(Dataset entries)
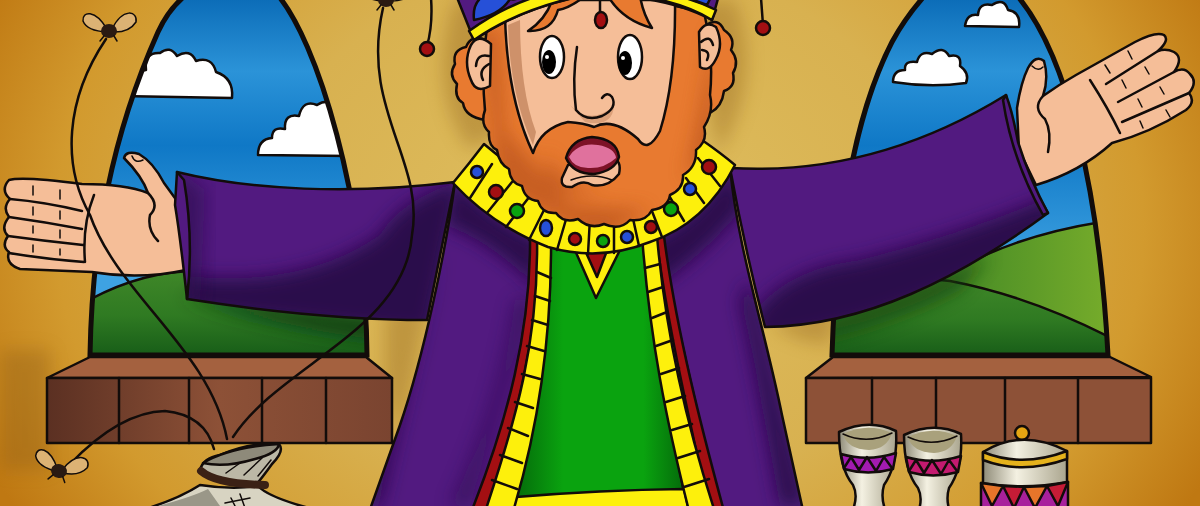
<!DOCTYPE html>
<html lang="en">
<head>
<meta charset="utf-8">
<title>King with open arms</title>
<style>
:root{--ink:#120c0a;--purple:#521a80;--purple-dark:#2c0b4c;--skin:#f5be98;--hair:#e87a30;--hair-dark:#b9521c;--yellow:#fdf00c;--green:#0aa30f;--red:#a30f12;--blue:#2650d8;--brick:#8d5137;--brick-top:#a4613f;--bone:#d8d4c2}
html,body{margin:0;padding:0;overflow:hidden}
svg{display:block;width:1200px;height:506px}
.line{fill:none;stroke:var(--ink);stroke-width:2.5;stroke-linecap:round;stroke-linejoin:round}
.o{stroke:var(--ink);stroke-width:2.5;stroke-linejoin:round;stroke-linecap:round}
.thin{stroke-width:1.5}
.frame{fill:none;stroke:var(--ink);stroke-width:5}
.purple{fill:var(--purple)}.skin{fill:var(--skin)}.hair{fill:var(--hair)}.yellow{fill:var(--yellow)}.green{fill:var(--green)}.red{fill:var(--red)}.blue{fill:var(--blue)}.bone{fill:var(--bone)}.white{fill:#fff}
.shade{fill:var(--purple-dark);filter:url(#soft)}
</style>
</head>
<body>
<svg viewBox="0 0 1200 506" role="img" aria-label="A startled cartoon king with a red beard spreads his arms between two windows">
<defs>
<radialGradient id="wall" gradientUnits="userSpaceOnUse" cx="600" cy="230" r="680" gradientTransform="matrix(1 0 0 .8 0 46)">
<stop offset="0" stop-color="#dfbf60"/><stop offset=".5" stop-color="#d8b150"/><stop offset=".8" stop-color="#d29a2e"/><stop offset="1" stop-color="#bf7812"/>
</radialGradient>
<linearGradient id="sky" x1="0" y1="0" x2="0" y2="1"><stop offset="0" stop-color="#0868b4"/><stop offset=".22" stop-color="#2b93d8"/><stop offset=".42" stop-color="#0f78c6"/><stop offset=".75" stop-color="#3ea2e2"/></linearGradient>
<linearGradient id="hill" x1="0" y1="0" x2="0" y2="1"><stop offset="0" stop-color="#3f8728"/><stop offset=".5" stop-color="#2f7a22"/><stop offset="1" stop-color="#155a17"/></linearGradient>
<linearGradient id="far-hill" x1="0" y1="0" x2="1" y2="0"><stop offset="0" stop-color="#3c8424"/><stop offset="1" stop-color="#78ad2b"/></linearGradient>
<linearGradient id="brick" x1="0" x2="1"><stop offset="0" stop-color="#5b3022"/><stop offset=".5" stop-color="#8d5137"/><stop offset="1" stop-color="#7a4430"/></linearGradient>
<linearGradient id="tunic" x1="0" x2="1"><stop offset="0" stop-color="#04650a"/><stop offset=".3" stop-color="#0aa30f"/><stop offset=".75" stop-color="#0aa30f"/><stop offset="1" stop-color="#04650a"/></linearGradient>
<linearGradient id="cup" x1="0" x2="1"><stop offset="0" stop-color="#8f8b78"/><stop offset=".4" stop-color="#f4f1e2"/><stop offset="1" stop-color="#aaa58e"/></linearGradient>
<filter id="soft" x="-30%" y="-30%" width="160%" height="160%"><feGaussianBlur stdDeviation="9"/></filter>
<path id="pane-left" d="M90 355C92 240 112 135 158 32Q170 6 190-8H275C318 38 366 205 367 355Z"/>
<path id="pane-right" d="M832 355C836 230 852 120 892 42Q906 16 928-8H1014C1068 52 1099 190 1108 355Z"/>
<path id="robe-left" d="M455 182C446 250 424 355 400 425L368 515H475C506 425 532 330 531 232Z"/>
<path id="robe-right" d="M730 168C738 250 765 330 782 415L804 515H722C702 430 678 335 660 236Z"/>
<path id="sleeve-left" d="M177 172C250 190 350 195 455 182L427 320C350 320 270 312 187 299Q192 235 177 172Z"/>
<path id="sleeve-right" d="M730 168C830 174 920 148 1006 95Q1018 165 1048 213C960 278 865 326 765 327Q745 250 730 168Z"/>
<path id="beard" d="M487 28Q481 70 485 110Q480 124 489 132Q488 146 497 150Q499 164 509 169Q510 183 522 186Q525 200 538 201Q542 214 556 213Q564 224 578 219Q590 230 604 224Q620 231 630 220Q646 222 652 210Q668 208 670 195Q684 189 683 175Q697 167 696 150Q708 141 704 127Q714 112 710 95Q714 55 704 12L600-10Z"/>
<clipPath id="in-left"><use href="#pane-left"/></clipPath>
<clipPath id="in-right"><use href="#pane-right"/></clipPath>
<clipPath id="in-robe-left"><use href="#robe-left"/></clipPath>
<clipPath id="in-robe-right"><use href="#robe-right"/></clipPath>
<clipPath id="in-sleeve-left"><use href="#sleeve-left"/></clipPath>
<clipPath id="in-sleeve-right"><use href="#sleeve-right"/></clipPath>
<clipPath id="in-beard"><use href="#beard"/></clipPath>
<g id="fly"><path class="o thin" fill="#dcb274" d="M-2-2C-14-22-27-20-26-10Q-22 0-2 1ZM3-2C14-24 29-20 27-9Q20 2 3 1Z"/><ellipse rx="8" ry="7" fill="#2a1a12"/><path class="line thin" d="M-5 5l-4 5M5 5l3 5"/></g>
<g id="goblet"><path class="o" fill="url(#cup)" d="M0 7C0 30 5 49 14 60C20 72 15 84 10 93H50C44 82 42 70 45 60Q59 40 57 6Q30-7 0 7Z"/><path fill="#a9a17c" d="M4 9Q28-3 53 8Q48 24 30 25Q8 24 4 9Z"/><path class="line thin" d="M4 9Q28 20 53 8"/></g>
</defs>

<rect id="back-wall" width="1200" height="506" fill="url(#wall)"/>
<g id="wall-shadows" filter="url(#soft)" fill="#8a5a18" opacity=".35"><path d="M0 350H50V470H0ZM385 310L430 300L400 440L385 390ZM770 325L840 300L830 345L800 340Z"/><path d="M455 0Q425 90 470 150L520 120V0ZM690 0H735Q765 80 718 155Z"/></g>

<g id="window-left">
<g clip-path="url(#in-left)">
<rect x="80" y="-10" width="300" height="370" fill="url(#sky)"/>
<path class="o white" d="M120 96Q128 72 146 70Q144 52 160 53Q170 45 177 56Q190 48 196 61Q212 56 216 72Q234 78 232 98Z"/>
<path class="o white" d="M258 155Q258 139 272 138Q272 126 285 129Q284 113 299 116Q303 99 317 105Q330 96 350 112V156Z"/>
<path class="o" fill="url(#hill)" d="M80 305Q140 270 200 271Q300 280 380 315V360H80Z"/>
<path d="M180 295Q290 310 380 320V340Q260 325 180 295Z" fill="#0d3b12" filter="url(#soft)"/>
</g>
<use href="#pane-left" class="frame"/>
<path class="o" fill="var(--brick-top)" d="M47 378L90 357H366L392 378Z"/>
<path class="o" fill="url(#brick)" d="M47 378H392V443H47Z"/>
<path class="line" d="M119 378V443M189 378V443M262 378V443M326 378V443"/>
</g>

<g id="window-right">
<g clip-path="url(#in-right)">
<rect x="820" y="-10" width="300" height="370" fill="url(#sky)"/>
<path class="o white" d="M893 82Q893 70 905 70Q904 60 917 62Q920 50 932 54Q943 45 949 56Q962 53 960 66Q970 73 966 83Q930 88 893 82Z"/>
<path class="o white" d="M965 26Q967 13 978 15Q979 2 992 5Q1004-3 1008 10Q1021 12 1019 27Z"/>
<path class="o" fill="url(#far-hill)" d="M920 292Q1000 235 1115 220V350H920Z"/>
<path class="o" fill="url(#hill)" d="M820 315Q890 272 950 281Q1030 296 1115 340V360H820Z"/>
<path d="M820 320Q920 285 990 255L960 290Q890 325 820 340Z" fill="#123f10" opacity=".7" filter="url(#soft)"/>
</g>
<use href="#pane-right" class="frame"/>
<path class="o" fill="var(--brick-top)" d="M806 378L833 357H1110L1151 377Z"/>
<path class="o" fill="var(--brick)" d="M806 378H1151V443H806Z"/>
<path class="line" d="M872 378V443M936 378V443M1005 378V443M1078 378V443"/>
</g>

<g id="hand-left">
<path class="o skin" d="M186 270Q140 280 92 272L20 269Q5 264 9 252Q1 246 8 236Q0 228 9 217Q2 208 10 199Q0 190 9 180Q22 176 82 184Q125 184 148 193Q142 176 124 158Q126 150 139 154Q153 162 164 183L180 205Z"/>
<path class="line" d="M10 199Q45 202 82 211M9 217Q45 222 82 229M8 236Q45 241 83 245M9 253Q45 259 84 262M94 195Q82 225 85 262M148 193Q160 205 150 215Q147 230 158 241"/>
<path class="line thin" d="M33 186v9M60 190v9M33 207v8M60 211v8M33 226v7M60 230v8M33 245v7M60 249v6M132 156Q135 164 143 160"/>
</g>
<g id="hand-right">
<path class="o skin" d="M1036 185Q1080 172 1112 143Q1150 133 1186 110Q1196 102 1189 93Q1198 82 1190 74Q1184 66 1174 72Q1184 58 1174 52Q1166 48 1158 51Q1170 40 1164 35Q1156 31 1135 42L1076 75Q1060 84 1043 96Q1049 78 1044 61Q1036 54 1028 68Q1021 82 1017 108L1019 150Z"/>
<path class="line" d="M1158 51L1106 84M1174 72L1118 102M1189 93L1122 122M1090 80Q1108 108 1120 133M1043 96Q1032 108 1045 119Q1052 132 1048 152"/>
<path class="line thin" d="M1128 51l4 8M1105 65l5 8M1145 67l4 7M1122 80l4 8M1160 87l4 7M1138 99l4 8M1166 110l4 7M1140 121l3 7M1032 66Q1038 72 1043 67"/>
</g>

<g id="sleeves">
<use href="#sleeve-left" class="purple"/>
<g clip-path="url(#in-sleeve-left)"><path class="shade" d="M180 275Q300 290 380 235Q400 200 462 180L430 335L180 310Z"/><path class="shade" d="M170 165L205 190L200 305H175Z" opacity=".6"/></g>
<use href="#sleeve-left" class="line"/>
<path class="o purple" d="M177 172L184 180Q194 240 187 299Q180 235 175 205Z"/>
<use href="#sleeve-right" class="purple"/>
<g clip-path="url(#in-sleeve-right)"><path class="shade" d="M750 320Q780 270 860 260Q960 235 1055 195V225Q930 320 760 345Z"/></g>
<use href="#sleeve-right" class="line"/>
<path class="o purple" d="M1006 95Q1012 110 1018 142Q1030 180 1048 213L1043 215Q1012 160 1003 100Z"/>
</g>

<g id="robe">
<path class="o" fill="url(#tunic)" d="M546 230H645Q660 370 688 515H510Q546 390 546 230Z"/>
<path class="o yellow" d="M516 497Q600 490 684 489L690 515H510Z"/>
<use href="#robe-left" class="purple"/>
<g clip-path="url(#in-robe-left)"><path class="shade" d="M450 175Q500 225 540 240V290Q490 240 445 225ZM440 250L380 506H365L425 300Z"/><path class="shade" opacity=".6" d="M535 300L470 506H450Q500 400 515 300Z"/></g>
<use href="#robe-left" class="line"/>
<use href="#robe-right" class="purple"/>
<g clip-path="url(#in-robe-right)"><path class="shade" d="M730 165Q700 220 650 240V290Q700 260 745 205ZM750 280L805 506H780Q760 390 740 300Z"/></g>
<use href="#robe-right" class="line"/>
<path class="o red" d="M530 236H540C538 340 514 430 486 515H470C508 420 531 330 530 236Z"/>
<path class="o red" d="M656 236H664C676 330 702 430 725 515H710C690 420 668 330 656 236Z"/>
<path class="o yellow" d="M537 236H551C552 340 538 430 512 515H484C516 420 539 340 537 236Z"/>
<path class="o yellow" d="M642 236H657C666 340 688 430 716 515H690C666 420 650 340 642 236Z"/>
<path class="line" d="M537 272l14 6M535 296l15 5M532 320l16 5M527 346l17 5M522 374l18 5M515 402l18 6M508 428l20 8M500 455l22 8M492 480l25 9M645 268l15-4M648 292l15-5M652 318l15-6M656 346l17-6M661 374l18-6M666 402l19-6M672 430l20-6M678 458l22-7M684 487l25-8"/>
<path class="o yellow" d="M574 248L596 298L621 248Z"/><path class="o red" d="M584 248L597 277L608 248Z"/>
</g>

<g id="collar">
<path class="o yellow" d="M453 183Q468 165 484 144Q600 245 702 140Q722 154 735 165Q705 224 650 242Q600 262 548 247Q492 225 453 183Z"/>
<path class="line" d="M470 198L492 164M487 213L512 182M506 227L530 196M529 240L545 208M557 250L567 216M588 254L590 218M614 253V218M639 246L632 214M662 237L650 206M684 221L668 194M704 203L686 178M720 186L698 158"/>
<g class="o">
<g class="blue"><circle cx="477" cy="172" r="6"/><ellipse cx="546" cy="228" rx="6" ry="8"/><circle cx="627" cy="237" r="6"/><circle cx="690" cy="189" r="6"/></g>
<g class="red"><circle cx="496" cy="192" r="7"/><circle cx="575" cy="239" r="6"/><circle cx="651" cy="227" r="6"/><circle cx="709" cy="167" r="7"/></g>
<g class="green"><circle cx="517" cy="211" r="7"/><circle cx="603" cy="241" r="6"/><circle cx="671" cy="209" r="7"/></g>
</g>
</g>

<g id="head">
<path class="o hair" d="M486 40Q471 34 466 47Q452 50 455 64Q448 75 457 84Q454 98 463 103Q465 117 485 120Z"/>
<path class="o hair" d="M706 25Q718 17 724 30Q736 38 731 50Q740 61 733 73Q736 87 724 91Q722 107 710 113Z"/>
<use href="#beard" class="hair"/>
<g clip-path="url(#in-beard)" filter="url(#soft)" fill="var(--hair-dark)" opacity=".7"><path d="M480 30H498L505 130L570 205L650 210L600 240L500 190ZM715 20L700 110L685 180L715 150ZM548 150Q555 185 600 190Q560 200 545 180Z"/></g>
<use href="#beard" class="line"/>
<path class="o skin" d="M491 44Q478 33 471 45Q463 62 471 80Q476 94 490 86Z"/>
<path class="line" d="M489 56Q477 53 476 66M489 64Q478 70 483 80"/>
<path class="o skin" d="M699 32Q706 20 716 27Q724 44 716 59Q709 73 700 67Z"/>
<path class="line" d="M701 42Q710 34 713 45M702 50Q711 51 707 60"/>
<path class="o skin" d="M505 16Q507 98 533 153Q541 128 568 122Q584 123 594 127Q613 117 638 139Q648 154 660 131Q676 80 675 0H540Z"/>
<path d="M508 25Q510 95 533 145L536 132Q520 90 520 20Z" fill="#a8673f" opacity=".5"/>
<path d="M570 105Q590 126 614 106Q612 128 585 122Z" fill="#a8673f" opacity=".35"/>
<g id="eyes"><ellipse class="o white" cx="552" cy="57" rx="12" ry="21"/><ellipse class="o white" cx="630" cy="57" rx="12" ry="22"/><ellipse cx="549" cy="62" rx="7" ry="12"/><ellipse cx="625" cy="63" rx="7" ry="12"/><circle class="white" cx="547" cy="57" r="2"/><circle class="white" cx="623" cy="58" r="2"/></g>
<path id="nose" class="line" d="M577 47Q572 80 576 110Q586 122 602 116Q618 108 612 97Q607 91 602 98"/>
<g id="mouth"><path class="o skin" d="M562 178Q560 188 572 187Q583 179 592 185Q608 188 619 174Q622 160 612 158L568 165Z"/><path class="o" fill="#7d1226" d="M566 158Q571 139 592 137Q617 139 619 157Q615 171 594 174Q573 174 566 158Z"/><path fill="#e0719d" d="M569 157Q578 142 598 145Q615 148 616 158Q604 169 588 168Q574 168 569 157Z"/><path class="line thin" d="M571 180Q592 172 612 180"/></g>
</g>

<g id="crown">
<path class="o hair" d="M528 31Q545 20 552 1L585-4Q570 8 558 10Q552 32 528 31ZM608-4Q622 20 652 28Q643 14 640-4Z"/>
<path class="o purple" d="M456-5L474 40Q525 5 595-6Q670-3 712 20L719-5Z"/>
<path class="o yellow" d="M474 40L469 31Q505 5 545-6H590Q520 8 474 40ZM625-6Q680 0 712 20L716 10Q690-3 665-6Z"/>
<path class="o blue" d="M474 20Q472 2 485-5H512Q504 14 474 20ZM680-5L707 5L712-5Z"/>
<path class="o red" d="M508-5Q510 4 524-5Z"/>
<path class="line" d="M431-2Q433 25 427 46M761-2L763 25M600-2V16"/>
<g class="o red"><circle cx="427" cy="49" r="7"/><circle cx="763" cy="28" r="7"/><ellipse cx="601" cy="20" rx="6" ry="8"/></g>
</g>

<g id="flies">
<path class="line" stroke-width="2" d="M106 39C65 100 62 165 90 215C118 295 210 350 227 439M383 8C360 110 425 160 412 235C405 330 280 365 233 437M70 464Q120 412 165 411Q205 415 214 449"/>
<use href="#fly" x="109" y="31"/><use href="#fly" x="386" y="0"/><use href="#fly" x="59" y="471" transform="rotate(12 59 471)"/>
</g>

<g id="empty-bag">
<path class="o bone" d="M135 512Q175 501 200 485Q232 490 258 486Q270 499 325 512Z"/>
<path d="M150 508Q190 498 208 489L220 506Z" fill="#9a9788"/>
<path class="o" fill="#bcb8a6" d="M200 470Q203 458 220 455Q250 442 279 444Q285 451 272 464Q262 478 255 486Q220 486 200 470Z"/>
<path class="o" fill="#8e8a7a" d="M203 463Q230 447 279 444Q278 453 255 459Q225 468 203 463Z"/>
<path class="line thin" d="M226 473L240 463M244 475L262 458M258 476L271 460M225 503l25-5M231 498l5 10M240 494l5 14"/>
<path fill="none" stroke="#3b2115" stroke-width="8" stroke-linecap="round" d="M201 471Q216 484 265 485"/>
</g>

<g id="vessels">
<use href="#goblet" x="839" y="425"/><use href="#goblet" x="904" y="428"/>
<path class="o" fill="#a31bb0" d="M841 454Q868 462 896 453L893 469Q868 476 844 469Z"/>
<path class="o" fill="#c41a70" d="M906 457Q933 465 961 456L958 472Q933 479 909 472Z"/>
<path class="line" d="M844 468l7-11 8 13 8-13 9 14 8-14 8 11M909 471l7-11 8 13 8-13 9 14 8-14 8 11"/>
<circle class="o" cx="1022" cy="433" r="7" fill="#e5a512"/>
<path class="o" fill="url(#cup)" d="M983 452Q1022 428 1067 451V512H983Z"/>
<path class="o" fill="#e5b21c" d="M983 452Q1022 468 1067 451V459Q1022 475 983 460Z"/>
<path class="o" fill="#a8209c" d="M981 483Q1024 490 1068 482V512H981Z"/>
<path class="o" fill="#e7752a" d="M981 483L992 506L1003 486ZM1024 487L1035 508L1047 486Z"/><path class="o" fill="#c51c36" d="M1003 486L1014 508L1024 487ZM1047 486L1058 506L1068 482Z"/>
</g>
</svg>
</body>
</html>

# HOW TO COMPLETE THIS TASK
Reproduce exactly the lines above from the line with "42Q710 34 713" to the line with "25Q510 95 533", including both, and add nothing.

# ANSWER AREA
<path class="line" d="M701 42Q710 34 713 45M702 50Q711 51 707 60"/>
<path class="o skin" d="M505 16Q507 98 533 153Q541 128 568 122Q584 123 594 127Q613 117 638 139Q648 154 660 131Q676 80 675 0H540Z"/>
<path d="M508 25Q510 95 533 145L536 132Q520 90 520 20Z" fill="#a8673f" opacity=".5"/>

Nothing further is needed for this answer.